A more interesting question is to what extent the federal elections might have an impact on Germany European policy. Whilst Merkel’s stewardship of the EU during the Eurozone crisis has played well at home, it is highly questionable whether her government’s strict adherence to fiscal austerity for debtor countries (i.e. Greece, Portugal, Ireland and Spain) has benefitted Europe. The fiscal straightjacket of the bailout agreements has stunted growth in these countries for years to come. And Germany, the leading exporter in Europe by a country mile, will also suffer – as a consequence – from reduced trade.

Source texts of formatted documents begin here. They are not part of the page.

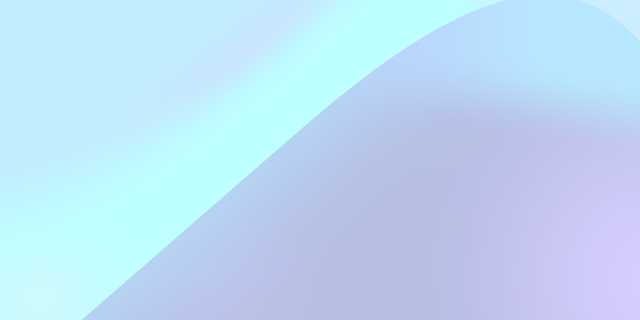
A WebGL 2 fragment shader for this background:

```glsl
#version 300 es
precision highp float;

uniform vec2 u_resolution;
out vec4 fragColor;

#define HILL_START 0.255
#define HILL_SLOPE 0.87
#define HILL_BEND 0.9
#define BAND_SOFTNESS 0.13
#define RIM_DEPTH 0.24
#define HAZE_SOFTNESS 0.13
#define LAVENDER_CENTER vec2(2.06, 0.13)
#define LAVENDER_RADIUS 0.85

// Straight flank that rounds over into a crest on the right
float hillHeight(float x) {
    float t = max(x - HILL_BEND, 0.0);
    return HILL_SLOPE * (x - HILL_START) - 0.38 * pow(t, 2.5) - 0.094 * pow(t, 6.0);
}

// Soft elliptical spot, 1 at its center
float glow(vec2 p, vec2 center, vec2 size) {
    vec2 q = (p - center) / size;
    return exp(-dot(q, q));
}

// Pale sky with a cyan band hugging the hill
vec3 skyColor(vec2 p) {
    const vec3 paleBlue = vec3(0.76, 0.925, 1.0);
    const vec3 cyan = vec3(0.745, 1.0, 1.0);
    const vec3 mauve = vec3(0.80, 0.885, 0.99);
    const vec3 mist = vec3(0.83, 0.97, 0.99);
    const vec3 cornerBlue = vec3(0.80, 0.935, 1.0);

    float aboveBand = p.y - (0.35 + 0.3 * p.x + 0.3 * p.x * p.x);
    float softness = BAND_SOFTNESS + 0.05 * (1.0 - smoothstep(0.0, 0.8, p.x));
    vec3 color = mix(cyan, paleBlue, smoothstep(-softness, softness, aboveBand));

    float streak = glow(vec2(p.x, aboveBand), vec2(0.75, 0.09), vec2(0.26, 0.075));
    color = mix(color, mauve, 0.75 * streak);
    color = mix(color, mist, 0.7 * glow(p, vec2(0.13, 0.07), vec2(0.2, 0.15)));
    return mix(color, cornerBlue, smoothstep(1.38, 1.75, p.x));
}

// Periwinkle body, lavender corner, bright rim and blue crest
vec3 hillColor(vec2 p, float depth) {
    const vec3 periwinkle = vec3(0.712, 0.738, 0.885);
    const vec3 lavender = vec3(0.835, 0.805, 1.0);
    const vec3 lilac = vec3(0.75, 0.765, 0.92);
    const vec3 rimBlue = vec3(0.715, 0.83, 0.955);
    const vec3 crestLeft = vec3(0.73, 0.835, 0.99);
    const vec3 crestRight = vec3(0.72, 0.91, 1.0);

    float reach = distance(p, LAVENDER_CENTER) / LAVENDER_RADIUS;
    vec3 color = mix(lavender, periwinkle, smoothstep(0.0, 1.0, reach));
    color = mix(color, lilac, 0.7 * glow(p, vec2(0.66, 0.13), vec2(0.3, 0.25)));

    float rim = exp(-pow(depth / RIM_DEPTH, 1.5));
    color = mix(color, rimBlue, 0.95 * rim);

    float hazeLine = 0.72 - 0.13 * (p.x - 1.38);
    float haze = smoothstep(-HAZE_SOFTNESS, HAZE_SOFTNESS, p.y - hazeLine);
    vec3 crest = mix(crestLeft, crestRight, smoothstep(1.2, 1.8, p.x));
    return mix(color, crest, haze * smoothstep(0.85, 1.25, p.x));
}

void main() {
    vec2 p = vec2(2.0, 1.0) * gl_FragCoord.xy / u_resolution;
    float depth = hillHeight(p.x) - p.y;

    // Antialiased hill outline
    float edge = fwidth(depth);
    float inside = smoothstep(-0.5 * edge, 0.5 * edge, depth);
    vec3 color = mix(skyColor(p), hillColor(p, max(depth, 0.0)), inside);
    fragColor = vec4(color, 1.0);
}
```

With regard to the European Union, the choice of coalition partner might prove telling. If we see another Grand Coalition, Merkel might have the courage (put differently, the SPD could share the blame!) and the majority to offer more generous terms to debtor countries and push forward with initiatives such as the stalled Banking Union. The less likely possibility of a Christian Democrat-Green coalition would push even further in this direction (the Greens are widely regarded at the most pro-European of Germany’s mainstream parties). On a slightly darker note, the main parties will closely watch the performance of the new Eurosceptic party, Alternative für Deutschland. Although it is unlikely to pass the 5% threshold necessary to enter the Bundestag (polling at 3.5%), a strong performance could set back German plans for deeper European integration. For David Cameron’s UK Conservative Party, this dark could have a silver lining. A good result for the German Eurosceptics could make the rolling back or renegotiation of some EU powers more appealing to a new German government.